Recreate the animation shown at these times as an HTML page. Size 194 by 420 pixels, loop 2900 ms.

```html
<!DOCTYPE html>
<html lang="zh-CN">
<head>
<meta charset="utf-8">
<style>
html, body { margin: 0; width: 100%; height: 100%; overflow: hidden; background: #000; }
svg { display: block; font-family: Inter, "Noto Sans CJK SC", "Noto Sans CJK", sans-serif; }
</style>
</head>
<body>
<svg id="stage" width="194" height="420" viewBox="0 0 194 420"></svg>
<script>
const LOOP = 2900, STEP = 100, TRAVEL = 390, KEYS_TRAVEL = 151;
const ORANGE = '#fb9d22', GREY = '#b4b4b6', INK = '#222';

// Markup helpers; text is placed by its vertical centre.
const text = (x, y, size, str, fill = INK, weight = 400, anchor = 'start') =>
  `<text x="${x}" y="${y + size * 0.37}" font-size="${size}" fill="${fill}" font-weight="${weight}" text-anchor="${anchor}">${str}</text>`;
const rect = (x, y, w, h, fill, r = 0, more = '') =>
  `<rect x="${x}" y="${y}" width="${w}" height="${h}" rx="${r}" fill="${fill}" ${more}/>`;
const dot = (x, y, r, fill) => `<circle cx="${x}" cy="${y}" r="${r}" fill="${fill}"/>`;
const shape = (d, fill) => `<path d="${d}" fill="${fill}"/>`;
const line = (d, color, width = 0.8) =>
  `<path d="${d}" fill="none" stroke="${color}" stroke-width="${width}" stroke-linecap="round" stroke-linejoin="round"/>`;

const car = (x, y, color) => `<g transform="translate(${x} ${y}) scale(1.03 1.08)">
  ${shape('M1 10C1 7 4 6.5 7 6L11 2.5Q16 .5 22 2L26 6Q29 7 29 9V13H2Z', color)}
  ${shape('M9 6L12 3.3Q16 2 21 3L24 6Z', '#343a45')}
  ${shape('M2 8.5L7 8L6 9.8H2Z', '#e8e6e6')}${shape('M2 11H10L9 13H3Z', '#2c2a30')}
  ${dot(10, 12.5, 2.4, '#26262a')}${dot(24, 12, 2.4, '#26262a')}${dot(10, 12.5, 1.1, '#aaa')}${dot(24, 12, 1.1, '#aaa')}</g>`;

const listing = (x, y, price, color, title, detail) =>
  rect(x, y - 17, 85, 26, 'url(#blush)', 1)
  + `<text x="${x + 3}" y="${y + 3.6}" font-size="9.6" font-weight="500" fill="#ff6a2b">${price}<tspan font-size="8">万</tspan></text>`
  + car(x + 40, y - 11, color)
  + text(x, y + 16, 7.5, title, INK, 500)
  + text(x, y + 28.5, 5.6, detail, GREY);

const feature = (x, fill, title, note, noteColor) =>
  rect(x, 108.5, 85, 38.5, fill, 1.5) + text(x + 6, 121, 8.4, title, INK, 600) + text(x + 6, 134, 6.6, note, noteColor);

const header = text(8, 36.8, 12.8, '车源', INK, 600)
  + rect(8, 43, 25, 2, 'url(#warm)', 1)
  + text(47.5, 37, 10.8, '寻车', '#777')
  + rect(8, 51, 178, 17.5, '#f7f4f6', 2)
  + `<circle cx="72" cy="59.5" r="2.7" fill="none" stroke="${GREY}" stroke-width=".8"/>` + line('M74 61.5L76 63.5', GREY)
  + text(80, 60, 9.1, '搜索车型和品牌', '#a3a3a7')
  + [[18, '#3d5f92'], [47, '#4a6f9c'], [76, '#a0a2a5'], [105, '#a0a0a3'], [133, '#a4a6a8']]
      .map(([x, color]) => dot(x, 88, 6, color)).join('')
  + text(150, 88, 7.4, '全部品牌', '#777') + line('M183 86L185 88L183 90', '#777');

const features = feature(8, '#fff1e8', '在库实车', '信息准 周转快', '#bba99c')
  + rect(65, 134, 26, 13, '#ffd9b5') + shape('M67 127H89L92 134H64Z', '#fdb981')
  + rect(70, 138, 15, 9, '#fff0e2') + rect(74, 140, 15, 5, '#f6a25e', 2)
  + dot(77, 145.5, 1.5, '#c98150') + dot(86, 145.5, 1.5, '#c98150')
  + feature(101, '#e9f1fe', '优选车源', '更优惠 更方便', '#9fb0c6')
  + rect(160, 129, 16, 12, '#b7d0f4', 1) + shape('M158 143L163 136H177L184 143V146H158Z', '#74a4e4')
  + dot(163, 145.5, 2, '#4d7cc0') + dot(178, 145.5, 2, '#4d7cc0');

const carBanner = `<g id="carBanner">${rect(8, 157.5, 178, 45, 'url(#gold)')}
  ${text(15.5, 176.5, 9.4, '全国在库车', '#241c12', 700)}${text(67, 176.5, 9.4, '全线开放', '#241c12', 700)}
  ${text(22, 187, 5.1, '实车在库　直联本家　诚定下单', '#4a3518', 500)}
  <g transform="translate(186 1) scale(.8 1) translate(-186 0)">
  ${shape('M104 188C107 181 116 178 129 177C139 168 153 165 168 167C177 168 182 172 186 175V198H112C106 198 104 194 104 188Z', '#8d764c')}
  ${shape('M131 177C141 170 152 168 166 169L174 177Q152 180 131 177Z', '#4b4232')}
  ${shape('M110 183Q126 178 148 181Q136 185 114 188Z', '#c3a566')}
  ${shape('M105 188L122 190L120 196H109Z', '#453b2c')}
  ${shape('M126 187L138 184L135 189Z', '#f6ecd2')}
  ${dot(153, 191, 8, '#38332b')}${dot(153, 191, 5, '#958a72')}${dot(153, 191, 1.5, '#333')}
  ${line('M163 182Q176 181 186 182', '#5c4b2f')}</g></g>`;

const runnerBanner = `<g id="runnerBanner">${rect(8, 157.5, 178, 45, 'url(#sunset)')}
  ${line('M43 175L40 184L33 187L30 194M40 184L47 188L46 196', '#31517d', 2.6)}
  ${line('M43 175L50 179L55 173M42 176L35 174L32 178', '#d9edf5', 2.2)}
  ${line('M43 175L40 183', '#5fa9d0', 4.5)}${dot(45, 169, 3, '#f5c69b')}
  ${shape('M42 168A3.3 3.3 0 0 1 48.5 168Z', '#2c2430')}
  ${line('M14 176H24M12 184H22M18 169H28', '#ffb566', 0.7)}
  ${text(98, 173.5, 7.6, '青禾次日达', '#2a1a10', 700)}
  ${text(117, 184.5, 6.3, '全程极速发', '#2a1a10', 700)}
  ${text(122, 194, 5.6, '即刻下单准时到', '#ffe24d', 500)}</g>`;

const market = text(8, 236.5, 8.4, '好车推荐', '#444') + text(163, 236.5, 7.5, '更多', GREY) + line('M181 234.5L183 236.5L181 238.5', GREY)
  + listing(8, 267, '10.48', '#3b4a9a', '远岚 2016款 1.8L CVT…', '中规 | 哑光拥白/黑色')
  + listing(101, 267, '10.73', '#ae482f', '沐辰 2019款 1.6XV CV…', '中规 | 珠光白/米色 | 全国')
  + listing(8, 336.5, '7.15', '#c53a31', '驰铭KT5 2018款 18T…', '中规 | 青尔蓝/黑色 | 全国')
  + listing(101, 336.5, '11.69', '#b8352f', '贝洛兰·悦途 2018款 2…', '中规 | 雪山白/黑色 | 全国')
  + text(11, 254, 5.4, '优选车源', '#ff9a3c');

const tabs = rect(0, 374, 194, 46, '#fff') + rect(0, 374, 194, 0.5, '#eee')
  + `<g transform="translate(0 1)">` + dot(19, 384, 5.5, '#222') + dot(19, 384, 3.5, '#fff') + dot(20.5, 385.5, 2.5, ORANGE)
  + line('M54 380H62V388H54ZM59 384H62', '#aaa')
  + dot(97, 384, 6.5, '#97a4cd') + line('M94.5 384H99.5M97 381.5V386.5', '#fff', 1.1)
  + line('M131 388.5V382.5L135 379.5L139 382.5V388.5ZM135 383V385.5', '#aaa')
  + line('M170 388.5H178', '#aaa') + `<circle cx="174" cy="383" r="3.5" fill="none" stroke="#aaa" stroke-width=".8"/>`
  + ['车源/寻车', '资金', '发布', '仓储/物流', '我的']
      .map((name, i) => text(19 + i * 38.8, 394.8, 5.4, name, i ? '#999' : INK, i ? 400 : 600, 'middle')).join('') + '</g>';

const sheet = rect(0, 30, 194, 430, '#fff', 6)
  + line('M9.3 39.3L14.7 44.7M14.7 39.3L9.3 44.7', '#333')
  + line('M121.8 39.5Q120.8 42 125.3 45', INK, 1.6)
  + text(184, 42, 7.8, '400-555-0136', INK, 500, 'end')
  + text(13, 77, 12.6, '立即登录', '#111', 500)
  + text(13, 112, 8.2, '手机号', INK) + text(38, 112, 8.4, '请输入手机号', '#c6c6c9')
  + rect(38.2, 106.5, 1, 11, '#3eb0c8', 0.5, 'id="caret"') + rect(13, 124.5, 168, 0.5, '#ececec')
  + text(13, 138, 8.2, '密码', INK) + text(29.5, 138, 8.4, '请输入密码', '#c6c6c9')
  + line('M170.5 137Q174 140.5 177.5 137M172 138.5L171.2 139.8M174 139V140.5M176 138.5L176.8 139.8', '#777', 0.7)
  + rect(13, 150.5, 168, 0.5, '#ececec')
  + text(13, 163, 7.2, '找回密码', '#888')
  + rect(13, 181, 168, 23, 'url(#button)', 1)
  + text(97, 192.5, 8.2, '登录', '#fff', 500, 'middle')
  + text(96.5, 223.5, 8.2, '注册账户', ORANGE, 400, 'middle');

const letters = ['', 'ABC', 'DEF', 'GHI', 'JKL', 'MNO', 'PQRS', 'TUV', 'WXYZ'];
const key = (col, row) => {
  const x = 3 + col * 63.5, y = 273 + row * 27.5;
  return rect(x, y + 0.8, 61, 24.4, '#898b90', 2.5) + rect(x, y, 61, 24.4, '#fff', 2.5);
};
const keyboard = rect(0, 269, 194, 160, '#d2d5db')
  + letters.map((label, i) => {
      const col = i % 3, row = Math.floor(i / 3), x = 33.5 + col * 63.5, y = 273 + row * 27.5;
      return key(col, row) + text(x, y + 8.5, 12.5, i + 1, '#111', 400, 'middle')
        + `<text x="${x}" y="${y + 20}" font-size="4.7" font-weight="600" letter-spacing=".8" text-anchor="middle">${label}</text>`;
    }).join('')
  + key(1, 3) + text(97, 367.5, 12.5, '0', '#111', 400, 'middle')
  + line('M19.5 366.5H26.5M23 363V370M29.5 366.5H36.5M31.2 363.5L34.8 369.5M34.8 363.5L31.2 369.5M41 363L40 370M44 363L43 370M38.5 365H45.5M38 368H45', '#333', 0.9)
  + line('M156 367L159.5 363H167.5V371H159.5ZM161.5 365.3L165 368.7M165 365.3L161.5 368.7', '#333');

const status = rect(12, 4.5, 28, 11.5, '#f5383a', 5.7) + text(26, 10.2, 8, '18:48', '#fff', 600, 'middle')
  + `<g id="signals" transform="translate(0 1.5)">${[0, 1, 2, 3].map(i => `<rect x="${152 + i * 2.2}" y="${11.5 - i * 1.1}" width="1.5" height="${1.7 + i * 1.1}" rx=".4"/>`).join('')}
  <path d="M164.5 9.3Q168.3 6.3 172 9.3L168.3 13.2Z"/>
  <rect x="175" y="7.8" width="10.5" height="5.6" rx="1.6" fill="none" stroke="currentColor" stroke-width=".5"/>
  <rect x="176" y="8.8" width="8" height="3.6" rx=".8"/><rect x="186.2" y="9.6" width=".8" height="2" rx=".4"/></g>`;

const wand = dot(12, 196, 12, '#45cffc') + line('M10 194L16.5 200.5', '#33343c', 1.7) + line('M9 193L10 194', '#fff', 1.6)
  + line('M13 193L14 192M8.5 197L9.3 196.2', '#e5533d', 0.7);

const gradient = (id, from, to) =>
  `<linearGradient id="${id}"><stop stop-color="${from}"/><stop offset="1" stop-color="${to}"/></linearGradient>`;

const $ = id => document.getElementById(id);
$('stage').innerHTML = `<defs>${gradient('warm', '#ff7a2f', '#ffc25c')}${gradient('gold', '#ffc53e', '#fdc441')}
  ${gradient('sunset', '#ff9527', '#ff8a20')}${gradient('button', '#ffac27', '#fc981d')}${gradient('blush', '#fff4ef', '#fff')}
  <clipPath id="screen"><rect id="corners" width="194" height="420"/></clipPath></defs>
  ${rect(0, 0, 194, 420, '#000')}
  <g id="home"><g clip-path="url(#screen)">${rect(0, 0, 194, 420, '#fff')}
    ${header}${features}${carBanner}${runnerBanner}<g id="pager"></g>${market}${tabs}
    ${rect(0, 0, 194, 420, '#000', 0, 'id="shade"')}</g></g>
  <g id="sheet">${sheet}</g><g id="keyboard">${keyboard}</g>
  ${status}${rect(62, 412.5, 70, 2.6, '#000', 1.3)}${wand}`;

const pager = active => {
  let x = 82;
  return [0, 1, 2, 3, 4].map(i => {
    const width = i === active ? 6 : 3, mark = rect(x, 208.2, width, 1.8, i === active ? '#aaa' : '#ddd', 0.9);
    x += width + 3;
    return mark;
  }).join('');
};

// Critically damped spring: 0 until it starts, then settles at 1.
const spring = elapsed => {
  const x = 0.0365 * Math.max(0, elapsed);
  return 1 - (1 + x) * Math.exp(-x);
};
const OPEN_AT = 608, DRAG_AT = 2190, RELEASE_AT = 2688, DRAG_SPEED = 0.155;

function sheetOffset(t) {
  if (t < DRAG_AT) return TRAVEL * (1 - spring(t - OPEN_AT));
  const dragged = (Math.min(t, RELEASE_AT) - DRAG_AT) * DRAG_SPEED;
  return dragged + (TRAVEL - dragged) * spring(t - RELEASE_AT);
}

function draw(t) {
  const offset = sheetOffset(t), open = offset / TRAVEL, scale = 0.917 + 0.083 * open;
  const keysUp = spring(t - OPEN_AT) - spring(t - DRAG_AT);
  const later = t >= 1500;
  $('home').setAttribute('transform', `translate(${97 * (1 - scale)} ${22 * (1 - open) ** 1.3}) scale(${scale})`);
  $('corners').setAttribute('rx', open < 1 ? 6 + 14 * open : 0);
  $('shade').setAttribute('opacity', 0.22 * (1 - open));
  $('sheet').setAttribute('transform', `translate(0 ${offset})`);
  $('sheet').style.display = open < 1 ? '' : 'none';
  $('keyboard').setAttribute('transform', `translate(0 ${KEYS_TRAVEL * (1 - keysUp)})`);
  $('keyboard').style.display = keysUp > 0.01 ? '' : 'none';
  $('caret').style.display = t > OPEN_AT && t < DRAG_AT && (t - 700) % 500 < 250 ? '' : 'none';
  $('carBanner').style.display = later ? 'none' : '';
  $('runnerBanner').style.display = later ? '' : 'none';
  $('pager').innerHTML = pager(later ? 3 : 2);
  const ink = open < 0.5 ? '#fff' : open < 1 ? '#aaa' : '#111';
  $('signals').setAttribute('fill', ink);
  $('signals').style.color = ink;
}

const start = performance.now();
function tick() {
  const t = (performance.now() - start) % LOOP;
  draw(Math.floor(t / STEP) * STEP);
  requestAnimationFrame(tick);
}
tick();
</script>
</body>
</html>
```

════════

Every line above that holds "style" should be tallied; answer with the total alone.

8